Show every line below where "across" appears.

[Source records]
:::::
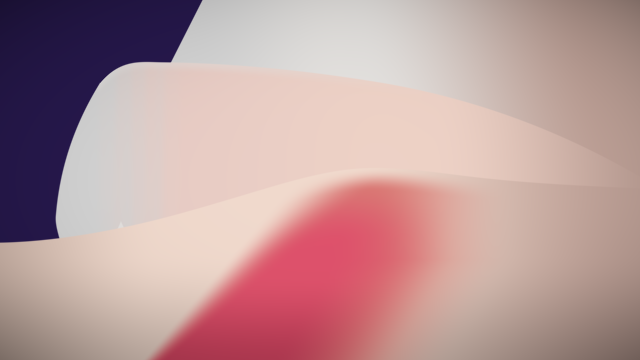
Write a WebGL 1 fragment shader that draws this background.

```glsl
precision highp float;

uniform vec2 u_resolution;

const float ASPECT = 16.0 / 9.0;
const float EDGE = 0.0025;
const float VIGNETTE = 1.4;
const float STREAK_AMOUNT = 0.07;
const vec2 STREAK_SCALE = vec2(26.0, 1.6);
const vec2 SPIKE_TIP = vec2(0.336, 0.385);
const float SPIKE_SLOPE = 0.45;

const vec3 NAVY = vec3(0.15, 0.095, 0.30);
const vec3 SILVER = vec3(0.83, 0.83, 0.83);
const vec3 PEARL = vec3(0.89, 0.88, 0.87);
const vec3 TAUPE = vec3(0.77, 0.65, 0.61);
const vec3 BLUSH = vec3(0.91, 0.80, 0.77);
const vec3 PEACH = vec3(0.93, 0.82, 0.775);
const vec3 SAND = vec3(0.83, 0.73, 0.68);
const vec3 CREAM = vec3(0.94, 0.85, 0.80);
const vec3 CORAL = vec3(0.85, 0.49, 0.46);
const vec3 CRIMSON = vec3(0.87, 0.32, 0.42);
const vec3 WINE = vec3(0.74, 0.24, 0.34);

vec2 gradientAt(vec2 cell) {
    float angle = 6.2832 * fract(sin(dot(cell, vec2(127.1, 311.7))) * 4375.85);
    return vec2(cos(angle), sin(angle));
}

float gradientNoise(vec2 p) {
    vec2 i = floor(p), f = fract(p);
    vec2 s = f * f * f * (f * (f * 6.0 - 15.0) + 10.0);
    vec2 r = vec2(1.0, 0.0);
    float low = mix(dot(gradientAt(i), f), dot(gradientAt(i + r), f - r), s.x);
    float high = mix(dot(gradientAt(i + r.yx), f - r.yx),
                     dot(gradientAt(i + 1.0), f - 1.0), s.x);
    return mix(low, high, s.y);
}

// Cubic through two knots, each given as (position, value, slope)
float curve(float x, vec3 a, vec3 b) {
    float w = b.x - a.x;
    float t = clamp((x - a.x) / w, 0.0, 1.0);
    float u = 1.0 - t;
    return u * u * ((1.0 + 2.0 * t) * a.y + t * w * a.z)
         + t * t * ((1.0 + 2.0 * u) * b.y - u * w * b.z);
}

float hillTop(float x) {
    vec3 start = vec3(0.0, 0.326, 0.02);
    vec3 foot = vec3(0.35, 0.370, 0.21);
    vec3 slope = vec3(0.75, 0.480, 0.295);
    vec3 crest = vec3(1.04, 0.5335, 0.0);
    vec3 fall = vec3(1.35, 0.5045, -0.105);
    vec3 end = vec3(ASPECT, 0.477, -0.04);
    if (x < foot.x) return curve(x, start, foot);
    if (x < slope.x) return curve(x, foot, slope);
    if (x < crest.x) return curve(x, slope, crest);
    if (x < fall.x) return curve(x, crest, fall);
    return curve(x, fall, end);
}

float foldTop(float x) {
    vec3 corner = vec3(0.278, 0.769, 1.2);
    vec3 crest = vec3(0.45, 0.827, -0.01);
    vec3 middle = vec3(1.042, 0.773, -0.16);
    vec3 end = vec3(ASPECT, 0.509, -0.58);
    if (x < crest.x) return curve(x, corner, crest);
    if (x < middle.x) return curve(x, crest, middle);
    return curve(x, middle, end);
}

float foldLeft(float y) {
    vec3 belly = vec3(0.40, 0.155, 0.08);
    if (y < belly.x) return curve(y, vec3(0.33, 0.167, -0.25), belly);
    return curve(y, belly, vec3(0.77, 0.278, 0.62));
}

float cover(float d) {
    return smoothstep(-EDGE, EDGE, d);
}

vec3 backSheet(vec2 p) {
    vec3 c = mix(SILVER, PEARL, smoothstep(0.55, 0.95, p.x));
    return mix(c, TAUPE, smoothstep(1.0, 1.65, p.x + 0.15 * (p.y - 0.85)));
}

vec3 foldSheet(vec2 p, float depth) {
    float streak = STREAK_AMOUNT * gradientNoise(p * STREAK_SCALE);
    vec3 c = mix(SILVER, BLUSH, smoothstep(0.24, 0.54, p.x + streak));
    c = mix(c, PEACH, smoothstep(0.5, 1.1, p.x));
    c = mix(c, TAUPE, smoothstep(1.2, 1.85, p.x));
    float rim = (1.0 - smoothstep(0.0, 0.03, depth)) * (1.0 - smoothstep(0.5, 1.3, p.x));
    return mix(c, PEARL, 0.5 * rim);
}

vec3 hillSheet(vec2 p, float depth) {
    vec3 c = mix(SAND, CREAM, smoothstep(-0.1, 0.45, p.x));
    c = mix(c, TAUPE, smoothstep(0.95, 1.75, p.x));
    c *= mix(0.88, 1.0, smoothstep(0.0, 0.3, p.y));
    // Glow: crisp on the left flank, fading to the right and below the crest
    float softness = mix(0.035, 0.12, p.y / 0.5);
    float flank = smoothstep(-softness, softness, p.x - 0.43 - 1.02 * p.y);
    float across = p.x + 0.6 * max(0.28 - p.y, 0.0);
    float halo = flank * (1.0 - smoothstep(1.03, 1.43, across)) * smoothstep(0.0, 0.065, depth);
    float core = flank * (1.0 - smoothstep(0.92, 1.27, across)) * smoothstep(0.01, 0.2, depth);
    c = mix(c, CORAL, halo);
    return mix(c, mix(WINE, CRIMSON, smoothstep(0.0, 0.24, p.y)), core);
}

void main() {
    vec2 uv = gl_FragCoord.xy / u_resolution;
    vec2 p = uv * vec2(ASPECT, 1.0);
    float foldDepth = foldTop(p.x) - p.y;
    float hillDepth = hillTop(p.x) - p.y;

    // Layers from back to front
    vec3 color = mix(NAVY, backSheet(p), cover(p.x - 0.4745 - 0.506 * (p.y - 0.826)));
    float fold = min(foldDepth, p.x - foldLeft(p.y));
    color = mix(color, foldSheet(p, foldDepth), cover(fold));
    float spike = SPIKE_SLOPE * (SPIKE_TIP.y - p.y) - abs(p.x - SPIKE_TIP.x);
    color = mix(color, PEARL, cover(spike));
    color = mix(color, hillSheet(p, hillDepth), cover(hillDepth));

    // Vignette
    vec2 q = uv - 0.5;
    float r2 = dot(q, q);
    gl_FragColor = vec4(color * (1.0 - VIGNETTE * r2 * r2), 1.0);
}
```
:::::
• [EXERCISE ANSWER]
    float across = p.x + 0.6 * max(0.28 - p.y, 0.0);
    float halo = flank * (1.0 - smoothstep(1.03, 1.43, across)) * smoothstep(0.0, 0.065, depth);
    float core = flank * (1.0 - smoothstep(0.92, 1.27, across)) * smoothstep(0.01, 0.2, depth);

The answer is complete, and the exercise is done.